Look through the records below and say how many lines include "offset". Give only that number.

----------------

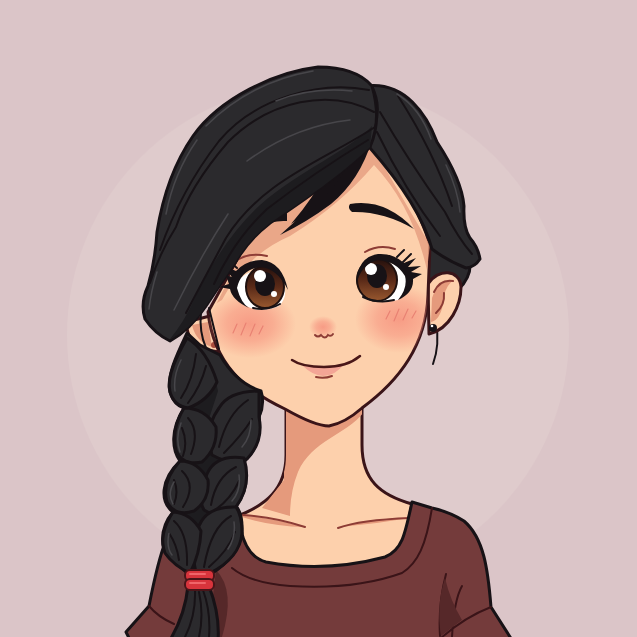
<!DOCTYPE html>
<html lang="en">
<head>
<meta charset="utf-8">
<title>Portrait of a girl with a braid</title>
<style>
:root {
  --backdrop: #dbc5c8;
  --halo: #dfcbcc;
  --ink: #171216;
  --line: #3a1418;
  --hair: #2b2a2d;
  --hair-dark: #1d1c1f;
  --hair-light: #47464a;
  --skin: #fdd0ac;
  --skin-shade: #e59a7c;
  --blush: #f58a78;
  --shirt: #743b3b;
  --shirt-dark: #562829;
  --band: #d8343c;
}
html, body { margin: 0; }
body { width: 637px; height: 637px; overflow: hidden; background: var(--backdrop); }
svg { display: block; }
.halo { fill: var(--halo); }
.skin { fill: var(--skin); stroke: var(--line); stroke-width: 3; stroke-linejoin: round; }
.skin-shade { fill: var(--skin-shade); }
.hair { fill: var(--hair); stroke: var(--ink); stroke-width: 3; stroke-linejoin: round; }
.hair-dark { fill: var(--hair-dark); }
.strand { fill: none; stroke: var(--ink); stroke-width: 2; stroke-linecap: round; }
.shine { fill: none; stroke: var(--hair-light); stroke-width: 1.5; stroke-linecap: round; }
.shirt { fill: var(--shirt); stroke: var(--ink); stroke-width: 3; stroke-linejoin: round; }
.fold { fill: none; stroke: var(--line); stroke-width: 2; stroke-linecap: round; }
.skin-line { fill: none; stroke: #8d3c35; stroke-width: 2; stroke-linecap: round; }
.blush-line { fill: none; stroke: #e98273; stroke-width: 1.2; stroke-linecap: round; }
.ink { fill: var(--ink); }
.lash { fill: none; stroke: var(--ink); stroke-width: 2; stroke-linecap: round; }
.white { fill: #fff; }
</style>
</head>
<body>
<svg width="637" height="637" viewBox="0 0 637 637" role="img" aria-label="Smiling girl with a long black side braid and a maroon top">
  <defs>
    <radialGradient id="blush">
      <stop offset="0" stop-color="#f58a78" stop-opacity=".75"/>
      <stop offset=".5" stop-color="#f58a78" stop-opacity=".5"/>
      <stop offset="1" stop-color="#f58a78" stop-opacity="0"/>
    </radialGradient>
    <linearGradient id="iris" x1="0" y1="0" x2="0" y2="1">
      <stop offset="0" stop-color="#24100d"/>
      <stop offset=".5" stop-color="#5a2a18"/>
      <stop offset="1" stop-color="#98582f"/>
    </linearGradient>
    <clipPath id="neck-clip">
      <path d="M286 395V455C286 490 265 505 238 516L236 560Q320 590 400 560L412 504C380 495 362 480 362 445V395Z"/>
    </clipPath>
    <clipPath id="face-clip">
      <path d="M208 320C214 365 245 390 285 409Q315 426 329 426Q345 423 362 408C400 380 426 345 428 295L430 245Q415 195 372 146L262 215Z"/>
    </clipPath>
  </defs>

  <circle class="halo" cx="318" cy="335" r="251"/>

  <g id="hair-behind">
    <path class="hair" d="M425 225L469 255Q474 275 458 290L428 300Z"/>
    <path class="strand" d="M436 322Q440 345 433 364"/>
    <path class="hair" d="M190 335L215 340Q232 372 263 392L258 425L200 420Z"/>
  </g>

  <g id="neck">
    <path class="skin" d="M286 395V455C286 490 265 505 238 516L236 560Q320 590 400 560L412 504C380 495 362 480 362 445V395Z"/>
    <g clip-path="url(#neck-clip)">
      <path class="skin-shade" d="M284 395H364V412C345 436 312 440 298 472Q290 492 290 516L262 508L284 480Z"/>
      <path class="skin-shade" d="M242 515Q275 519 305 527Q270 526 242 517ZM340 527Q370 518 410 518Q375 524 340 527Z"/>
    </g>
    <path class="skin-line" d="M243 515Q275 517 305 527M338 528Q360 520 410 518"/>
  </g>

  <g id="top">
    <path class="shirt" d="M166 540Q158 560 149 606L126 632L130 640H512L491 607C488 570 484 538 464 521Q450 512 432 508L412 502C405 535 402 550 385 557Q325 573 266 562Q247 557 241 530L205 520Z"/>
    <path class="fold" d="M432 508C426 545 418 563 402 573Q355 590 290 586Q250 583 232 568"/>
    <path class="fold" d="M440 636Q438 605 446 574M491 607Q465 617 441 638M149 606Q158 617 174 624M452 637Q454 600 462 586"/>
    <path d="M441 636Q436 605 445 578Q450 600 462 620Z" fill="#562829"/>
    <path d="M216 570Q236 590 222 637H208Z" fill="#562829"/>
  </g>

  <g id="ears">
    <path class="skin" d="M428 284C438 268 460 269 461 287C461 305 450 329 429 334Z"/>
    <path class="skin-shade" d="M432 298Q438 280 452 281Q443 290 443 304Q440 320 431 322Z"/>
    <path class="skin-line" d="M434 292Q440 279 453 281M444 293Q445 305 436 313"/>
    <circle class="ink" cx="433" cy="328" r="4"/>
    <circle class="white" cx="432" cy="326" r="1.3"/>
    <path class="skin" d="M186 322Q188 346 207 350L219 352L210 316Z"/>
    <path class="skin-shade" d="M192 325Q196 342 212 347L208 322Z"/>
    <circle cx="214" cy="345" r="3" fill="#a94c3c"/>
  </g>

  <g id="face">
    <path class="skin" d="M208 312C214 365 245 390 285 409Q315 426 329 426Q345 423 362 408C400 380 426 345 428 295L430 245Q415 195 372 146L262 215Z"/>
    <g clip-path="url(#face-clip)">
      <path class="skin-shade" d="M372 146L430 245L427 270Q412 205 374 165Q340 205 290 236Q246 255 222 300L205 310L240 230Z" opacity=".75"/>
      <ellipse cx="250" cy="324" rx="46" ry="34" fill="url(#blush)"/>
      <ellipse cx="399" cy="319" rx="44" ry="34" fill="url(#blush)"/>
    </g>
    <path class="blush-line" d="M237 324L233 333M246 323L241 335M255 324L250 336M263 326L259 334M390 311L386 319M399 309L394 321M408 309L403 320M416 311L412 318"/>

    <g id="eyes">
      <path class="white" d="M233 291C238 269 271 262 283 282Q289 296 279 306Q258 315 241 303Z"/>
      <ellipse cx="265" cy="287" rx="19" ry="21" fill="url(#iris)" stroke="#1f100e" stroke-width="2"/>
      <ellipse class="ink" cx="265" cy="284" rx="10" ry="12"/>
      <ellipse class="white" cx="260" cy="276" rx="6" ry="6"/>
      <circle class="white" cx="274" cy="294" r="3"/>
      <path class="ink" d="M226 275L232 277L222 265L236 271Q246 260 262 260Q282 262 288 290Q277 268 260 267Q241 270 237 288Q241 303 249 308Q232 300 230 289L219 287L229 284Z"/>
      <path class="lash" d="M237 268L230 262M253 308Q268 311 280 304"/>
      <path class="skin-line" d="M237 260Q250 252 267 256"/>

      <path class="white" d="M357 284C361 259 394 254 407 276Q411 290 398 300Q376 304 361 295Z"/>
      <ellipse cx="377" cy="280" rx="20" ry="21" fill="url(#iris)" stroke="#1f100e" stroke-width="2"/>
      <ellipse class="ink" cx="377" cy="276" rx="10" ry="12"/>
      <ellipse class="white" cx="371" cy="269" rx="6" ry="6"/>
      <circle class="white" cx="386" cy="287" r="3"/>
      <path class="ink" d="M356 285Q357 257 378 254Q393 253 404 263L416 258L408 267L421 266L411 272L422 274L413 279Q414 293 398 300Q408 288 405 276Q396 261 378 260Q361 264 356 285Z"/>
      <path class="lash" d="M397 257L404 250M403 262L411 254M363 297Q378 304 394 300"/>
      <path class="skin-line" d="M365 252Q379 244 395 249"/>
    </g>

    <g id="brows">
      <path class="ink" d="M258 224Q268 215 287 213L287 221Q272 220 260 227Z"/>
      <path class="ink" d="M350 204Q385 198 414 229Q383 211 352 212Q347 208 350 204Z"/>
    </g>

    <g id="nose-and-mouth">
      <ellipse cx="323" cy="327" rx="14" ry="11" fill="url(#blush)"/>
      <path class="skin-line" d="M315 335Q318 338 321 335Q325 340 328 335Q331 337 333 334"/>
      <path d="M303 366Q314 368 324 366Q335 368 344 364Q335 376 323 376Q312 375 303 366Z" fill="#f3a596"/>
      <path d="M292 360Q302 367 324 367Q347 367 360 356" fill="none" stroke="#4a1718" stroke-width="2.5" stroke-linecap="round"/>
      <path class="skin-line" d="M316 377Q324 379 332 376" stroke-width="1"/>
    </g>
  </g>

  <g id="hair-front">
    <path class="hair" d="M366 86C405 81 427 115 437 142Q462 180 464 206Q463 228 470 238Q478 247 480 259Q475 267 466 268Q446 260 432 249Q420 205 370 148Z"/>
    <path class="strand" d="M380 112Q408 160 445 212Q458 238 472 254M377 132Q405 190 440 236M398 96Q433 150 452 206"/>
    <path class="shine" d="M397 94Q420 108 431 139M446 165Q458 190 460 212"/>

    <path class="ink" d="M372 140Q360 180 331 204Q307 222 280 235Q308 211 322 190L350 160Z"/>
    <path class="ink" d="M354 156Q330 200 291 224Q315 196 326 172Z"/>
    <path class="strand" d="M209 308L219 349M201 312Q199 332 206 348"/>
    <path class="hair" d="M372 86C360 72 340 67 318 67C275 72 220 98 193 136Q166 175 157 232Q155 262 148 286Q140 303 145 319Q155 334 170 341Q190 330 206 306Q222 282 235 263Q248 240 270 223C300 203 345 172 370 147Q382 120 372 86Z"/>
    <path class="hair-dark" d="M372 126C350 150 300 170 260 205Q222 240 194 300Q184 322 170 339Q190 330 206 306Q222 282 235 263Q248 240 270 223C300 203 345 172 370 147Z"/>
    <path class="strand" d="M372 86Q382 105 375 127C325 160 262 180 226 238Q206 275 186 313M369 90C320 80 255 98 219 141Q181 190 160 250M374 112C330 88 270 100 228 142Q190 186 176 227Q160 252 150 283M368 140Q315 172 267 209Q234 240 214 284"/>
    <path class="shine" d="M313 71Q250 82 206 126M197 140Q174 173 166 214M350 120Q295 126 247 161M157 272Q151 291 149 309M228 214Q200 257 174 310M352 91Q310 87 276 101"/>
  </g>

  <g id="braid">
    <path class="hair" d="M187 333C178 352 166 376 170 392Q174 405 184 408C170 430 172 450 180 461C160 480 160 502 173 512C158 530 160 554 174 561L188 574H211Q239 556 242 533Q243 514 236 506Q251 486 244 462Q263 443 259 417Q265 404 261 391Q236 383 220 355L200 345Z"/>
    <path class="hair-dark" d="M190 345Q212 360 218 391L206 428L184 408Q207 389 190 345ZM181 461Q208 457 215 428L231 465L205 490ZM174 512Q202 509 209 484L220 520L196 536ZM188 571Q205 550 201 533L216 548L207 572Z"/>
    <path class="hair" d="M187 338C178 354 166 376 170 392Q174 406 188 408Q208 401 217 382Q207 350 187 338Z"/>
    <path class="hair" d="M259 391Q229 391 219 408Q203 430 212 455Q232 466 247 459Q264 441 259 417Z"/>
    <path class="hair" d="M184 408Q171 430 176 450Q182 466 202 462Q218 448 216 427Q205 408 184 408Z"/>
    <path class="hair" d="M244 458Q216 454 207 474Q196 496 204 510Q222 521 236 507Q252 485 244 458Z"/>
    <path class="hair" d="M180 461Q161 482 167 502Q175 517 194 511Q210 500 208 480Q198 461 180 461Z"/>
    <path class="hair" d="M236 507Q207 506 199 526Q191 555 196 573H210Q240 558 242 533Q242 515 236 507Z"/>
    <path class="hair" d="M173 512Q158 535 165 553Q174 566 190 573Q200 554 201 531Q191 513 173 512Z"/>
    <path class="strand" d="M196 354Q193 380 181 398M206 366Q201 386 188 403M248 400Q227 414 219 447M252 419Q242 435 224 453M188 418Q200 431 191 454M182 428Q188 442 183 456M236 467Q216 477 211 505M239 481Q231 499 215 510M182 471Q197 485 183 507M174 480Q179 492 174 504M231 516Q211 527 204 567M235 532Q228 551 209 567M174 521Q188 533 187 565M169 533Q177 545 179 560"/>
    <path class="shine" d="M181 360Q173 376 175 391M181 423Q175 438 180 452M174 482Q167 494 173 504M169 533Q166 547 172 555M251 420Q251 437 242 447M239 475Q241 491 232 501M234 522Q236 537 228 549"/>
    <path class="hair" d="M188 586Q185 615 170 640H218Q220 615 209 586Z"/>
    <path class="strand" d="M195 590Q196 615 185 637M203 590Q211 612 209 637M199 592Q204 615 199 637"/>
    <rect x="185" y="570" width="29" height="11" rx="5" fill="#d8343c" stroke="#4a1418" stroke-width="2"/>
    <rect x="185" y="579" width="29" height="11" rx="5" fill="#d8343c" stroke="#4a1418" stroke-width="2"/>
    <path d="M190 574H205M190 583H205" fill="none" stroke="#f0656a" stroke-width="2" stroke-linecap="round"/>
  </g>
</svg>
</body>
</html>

----------------

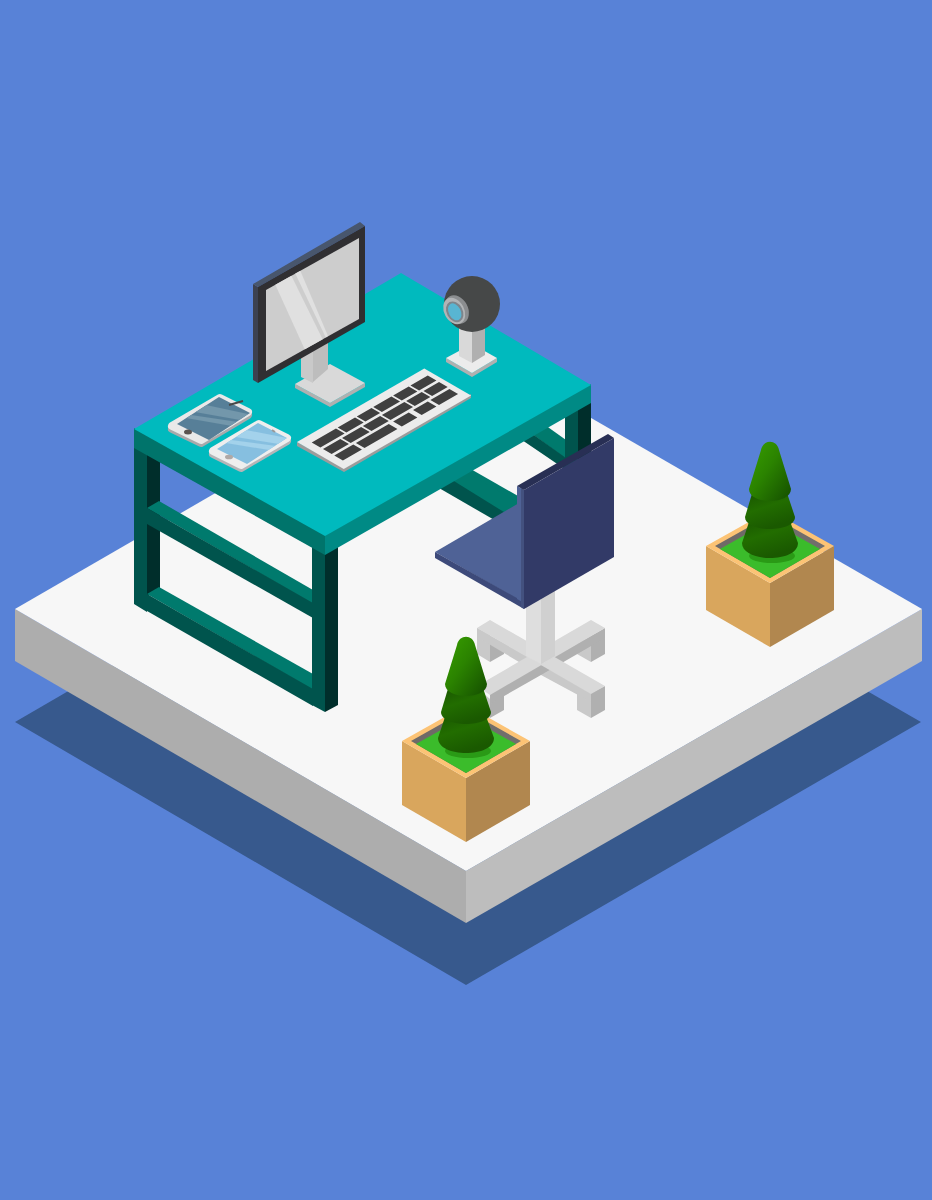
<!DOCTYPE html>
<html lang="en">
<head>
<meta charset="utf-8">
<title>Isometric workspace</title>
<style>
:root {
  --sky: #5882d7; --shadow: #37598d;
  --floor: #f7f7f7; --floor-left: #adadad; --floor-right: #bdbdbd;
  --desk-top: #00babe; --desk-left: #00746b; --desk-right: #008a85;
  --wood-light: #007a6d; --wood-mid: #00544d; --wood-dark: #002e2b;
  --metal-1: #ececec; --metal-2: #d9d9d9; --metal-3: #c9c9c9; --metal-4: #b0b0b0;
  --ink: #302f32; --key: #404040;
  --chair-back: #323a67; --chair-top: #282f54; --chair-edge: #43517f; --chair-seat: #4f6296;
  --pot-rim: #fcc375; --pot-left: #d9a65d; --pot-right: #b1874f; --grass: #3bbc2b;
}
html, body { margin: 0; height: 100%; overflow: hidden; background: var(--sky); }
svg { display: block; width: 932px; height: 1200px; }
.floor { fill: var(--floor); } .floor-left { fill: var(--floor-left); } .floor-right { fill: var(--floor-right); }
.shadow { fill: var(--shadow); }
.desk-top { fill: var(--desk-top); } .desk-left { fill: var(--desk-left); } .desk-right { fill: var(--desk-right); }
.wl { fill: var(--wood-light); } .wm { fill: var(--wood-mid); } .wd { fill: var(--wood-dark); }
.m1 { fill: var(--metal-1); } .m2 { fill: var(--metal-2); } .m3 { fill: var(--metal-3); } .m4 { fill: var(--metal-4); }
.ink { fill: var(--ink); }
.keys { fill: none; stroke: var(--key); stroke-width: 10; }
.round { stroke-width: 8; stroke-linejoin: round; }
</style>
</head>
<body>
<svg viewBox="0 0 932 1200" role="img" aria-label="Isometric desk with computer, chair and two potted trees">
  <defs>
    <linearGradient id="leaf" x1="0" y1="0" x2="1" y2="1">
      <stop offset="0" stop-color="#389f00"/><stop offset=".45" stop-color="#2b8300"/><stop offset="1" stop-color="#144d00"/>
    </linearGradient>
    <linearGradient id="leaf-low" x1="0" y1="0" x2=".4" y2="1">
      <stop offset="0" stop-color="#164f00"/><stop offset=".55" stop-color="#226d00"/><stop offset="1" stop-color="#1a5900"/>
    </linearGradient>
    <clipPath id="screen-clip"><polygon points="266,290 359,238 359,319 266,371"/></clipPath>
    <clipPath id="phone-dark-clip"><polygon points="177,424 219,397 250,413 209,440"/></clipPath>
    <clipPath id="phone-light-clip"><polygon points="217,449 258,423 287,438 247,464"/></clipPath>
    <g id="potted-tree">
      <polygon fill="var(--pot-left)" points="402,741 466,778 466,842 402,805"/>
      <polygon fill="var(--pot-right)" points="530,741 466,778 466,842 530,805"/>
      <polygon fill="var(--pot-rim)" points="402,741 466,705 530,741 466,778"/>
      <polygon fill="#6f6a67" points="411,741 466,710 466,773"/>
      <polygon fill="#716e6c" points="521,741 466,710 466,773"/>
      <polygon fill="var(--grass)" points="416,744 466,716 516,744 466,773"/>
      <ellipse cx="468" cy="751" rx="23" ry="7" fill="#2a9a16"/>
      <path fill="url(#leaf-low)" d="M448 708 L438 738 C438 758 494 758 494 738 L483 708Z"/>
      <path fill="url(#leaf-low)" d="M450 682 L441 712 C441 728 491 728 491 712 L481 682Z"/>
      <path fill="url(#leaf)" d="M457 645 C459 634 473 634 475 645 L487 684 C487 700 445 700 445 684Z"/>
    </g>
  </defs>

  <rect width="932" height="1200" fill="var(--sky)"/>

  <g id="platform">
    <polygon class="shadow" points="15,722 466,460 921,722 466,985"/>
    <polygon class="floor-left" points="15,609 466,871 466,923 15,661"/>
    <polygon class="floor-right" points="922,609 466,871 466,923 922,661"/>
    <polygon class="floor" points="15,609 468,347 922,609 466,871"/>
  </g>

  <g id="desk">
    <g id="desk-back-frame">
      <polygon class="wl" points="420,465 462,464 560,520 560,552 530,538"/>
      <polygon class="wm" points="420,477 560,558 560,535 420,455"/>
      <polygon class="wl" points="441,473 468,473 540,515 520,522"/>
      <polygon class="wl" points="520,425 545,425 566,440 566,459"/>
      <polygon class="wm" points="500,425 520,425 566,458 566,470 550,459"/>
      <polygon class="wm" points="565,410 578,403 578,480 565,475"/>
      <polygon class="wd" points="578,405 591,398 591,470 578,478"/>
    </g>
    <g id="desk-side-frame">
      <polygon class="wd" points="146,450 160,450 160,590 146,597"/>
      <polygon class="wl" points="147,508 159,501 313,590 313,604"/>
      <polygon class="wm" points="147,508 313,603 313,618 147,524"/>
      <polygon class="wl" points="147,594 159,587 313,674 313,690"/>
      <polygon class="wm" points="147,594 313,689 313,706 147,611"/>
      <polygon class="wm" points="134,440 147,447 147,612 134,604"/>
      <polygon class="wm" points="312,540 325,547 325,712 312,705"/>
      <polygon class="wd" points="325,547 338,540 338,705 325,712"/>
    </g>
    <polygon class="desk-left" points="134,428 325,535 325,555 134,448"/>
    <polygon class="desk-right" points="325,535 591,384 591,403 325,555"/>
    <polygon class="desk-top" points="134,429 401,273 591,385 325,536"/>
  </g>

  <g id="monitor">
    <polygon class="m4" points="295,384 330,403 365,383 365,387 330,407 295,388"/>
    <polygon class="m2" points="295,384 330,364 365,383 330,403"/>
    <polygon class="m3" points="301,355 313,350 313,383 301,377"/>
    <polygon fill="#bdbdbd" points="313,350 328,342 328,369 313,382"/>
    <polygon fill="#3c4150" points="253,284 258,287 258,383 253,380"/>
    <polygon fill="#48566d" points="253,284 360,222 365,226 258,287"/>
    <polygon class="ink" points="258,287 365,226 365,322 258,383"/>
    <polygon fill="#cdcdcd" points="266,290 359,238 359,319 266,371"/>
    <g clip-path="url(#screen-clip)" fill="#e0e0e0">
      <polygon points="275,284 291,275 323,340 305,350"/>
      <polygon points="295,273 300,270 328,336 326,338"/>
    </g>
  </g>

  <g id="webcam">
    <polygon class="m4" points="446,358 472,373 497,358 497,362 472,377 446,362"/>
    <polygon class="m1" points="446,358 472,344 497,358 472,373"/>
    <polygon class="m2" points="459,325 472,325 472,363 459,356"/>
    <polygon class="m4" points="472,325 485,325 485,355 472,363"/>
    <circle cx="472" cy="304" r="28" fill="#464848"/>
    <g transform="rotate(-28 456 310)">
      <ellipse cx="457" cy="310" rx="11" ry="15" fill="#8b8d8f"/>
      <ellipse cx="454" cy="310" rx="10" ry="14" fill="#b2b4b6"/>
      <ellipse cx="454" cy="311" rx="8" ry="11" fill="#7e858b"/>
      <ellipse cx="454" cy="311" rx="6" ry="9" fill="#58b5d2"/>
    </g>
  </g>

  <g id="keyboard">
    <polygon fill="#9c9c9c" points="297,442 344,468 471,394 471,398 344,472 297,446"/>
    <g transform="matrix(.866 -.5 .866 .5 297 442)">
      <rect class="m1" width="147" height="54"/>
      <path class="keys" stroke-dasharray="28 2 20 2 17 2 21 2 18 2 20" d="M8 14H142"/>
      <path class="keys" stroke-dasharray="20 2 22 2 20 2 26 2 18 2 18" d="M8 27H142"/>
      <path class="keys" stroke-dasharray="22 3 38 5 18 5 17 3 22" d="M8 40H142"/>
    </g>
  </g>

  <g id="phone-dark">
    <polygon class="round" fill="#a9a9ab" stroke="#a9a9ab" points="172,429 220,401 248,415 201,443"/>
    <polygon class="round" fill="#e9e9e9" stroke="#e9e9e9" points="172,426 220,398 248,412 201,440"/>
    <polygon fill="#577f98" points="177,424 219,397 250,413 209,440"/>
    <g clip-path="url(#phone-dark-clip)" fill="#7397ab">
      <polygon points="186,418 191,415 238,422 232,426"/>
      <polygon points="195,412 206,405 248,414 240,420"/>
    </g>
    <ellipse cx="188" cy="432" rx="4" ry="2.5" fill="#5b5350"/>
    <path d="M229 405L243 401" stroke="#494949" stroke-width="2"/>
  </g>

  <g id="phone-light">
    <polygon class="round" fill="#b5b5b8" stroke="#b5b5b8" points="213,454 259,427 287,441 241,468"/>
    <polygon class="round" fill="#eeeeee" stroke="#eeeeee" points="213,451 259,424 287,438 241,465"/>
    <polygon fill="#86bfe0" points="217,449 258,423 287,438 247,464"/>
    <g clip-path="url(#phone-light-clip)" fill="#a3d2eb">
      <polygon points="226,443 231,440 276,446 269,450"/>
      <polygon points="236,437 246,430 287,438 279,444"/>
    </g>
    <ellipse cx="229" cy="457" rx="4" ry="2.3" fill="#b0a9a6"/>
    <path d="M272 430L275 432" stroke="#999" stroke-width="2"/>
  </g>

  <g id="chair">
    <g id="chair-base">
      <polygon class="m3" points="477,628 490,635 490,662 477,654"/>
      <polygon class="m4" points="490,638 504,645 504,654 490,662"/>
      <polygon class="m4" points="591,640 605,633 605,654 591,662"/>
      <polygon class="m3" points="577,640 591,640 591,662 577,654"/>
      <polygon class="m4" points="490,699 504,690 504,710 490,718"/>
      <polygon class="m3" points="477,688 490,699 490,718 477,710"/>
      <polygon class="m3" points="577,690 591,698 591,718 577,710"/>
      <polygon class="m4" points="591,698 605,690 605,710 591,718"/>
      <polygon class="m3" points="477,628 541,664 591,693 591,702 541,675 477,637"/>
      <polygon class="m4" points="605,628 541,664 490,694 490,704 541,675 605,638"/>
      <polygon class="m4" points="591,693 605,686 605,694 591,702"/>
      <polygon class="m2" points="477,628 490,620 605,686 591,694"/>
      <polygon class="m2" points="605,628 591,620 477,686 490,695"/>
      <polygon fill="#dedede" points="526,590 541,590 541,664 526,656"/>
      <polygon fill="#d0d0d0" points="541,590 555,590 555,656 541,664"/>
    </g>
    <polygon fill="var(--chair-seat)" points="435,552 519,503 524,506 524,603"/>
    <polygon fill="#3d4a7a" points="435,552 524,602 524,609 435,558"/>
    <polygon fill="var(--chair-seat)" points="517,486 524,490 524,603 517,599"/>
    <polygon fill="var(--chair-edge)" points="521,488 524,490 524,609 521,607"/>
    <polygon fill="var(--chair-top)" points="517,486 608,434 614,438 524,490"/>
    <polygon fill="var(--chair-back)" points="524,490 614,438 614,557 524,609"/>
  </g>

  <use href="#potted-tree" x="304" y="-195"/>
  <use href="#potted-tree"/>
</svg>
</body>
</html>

----------------

### REPLY
8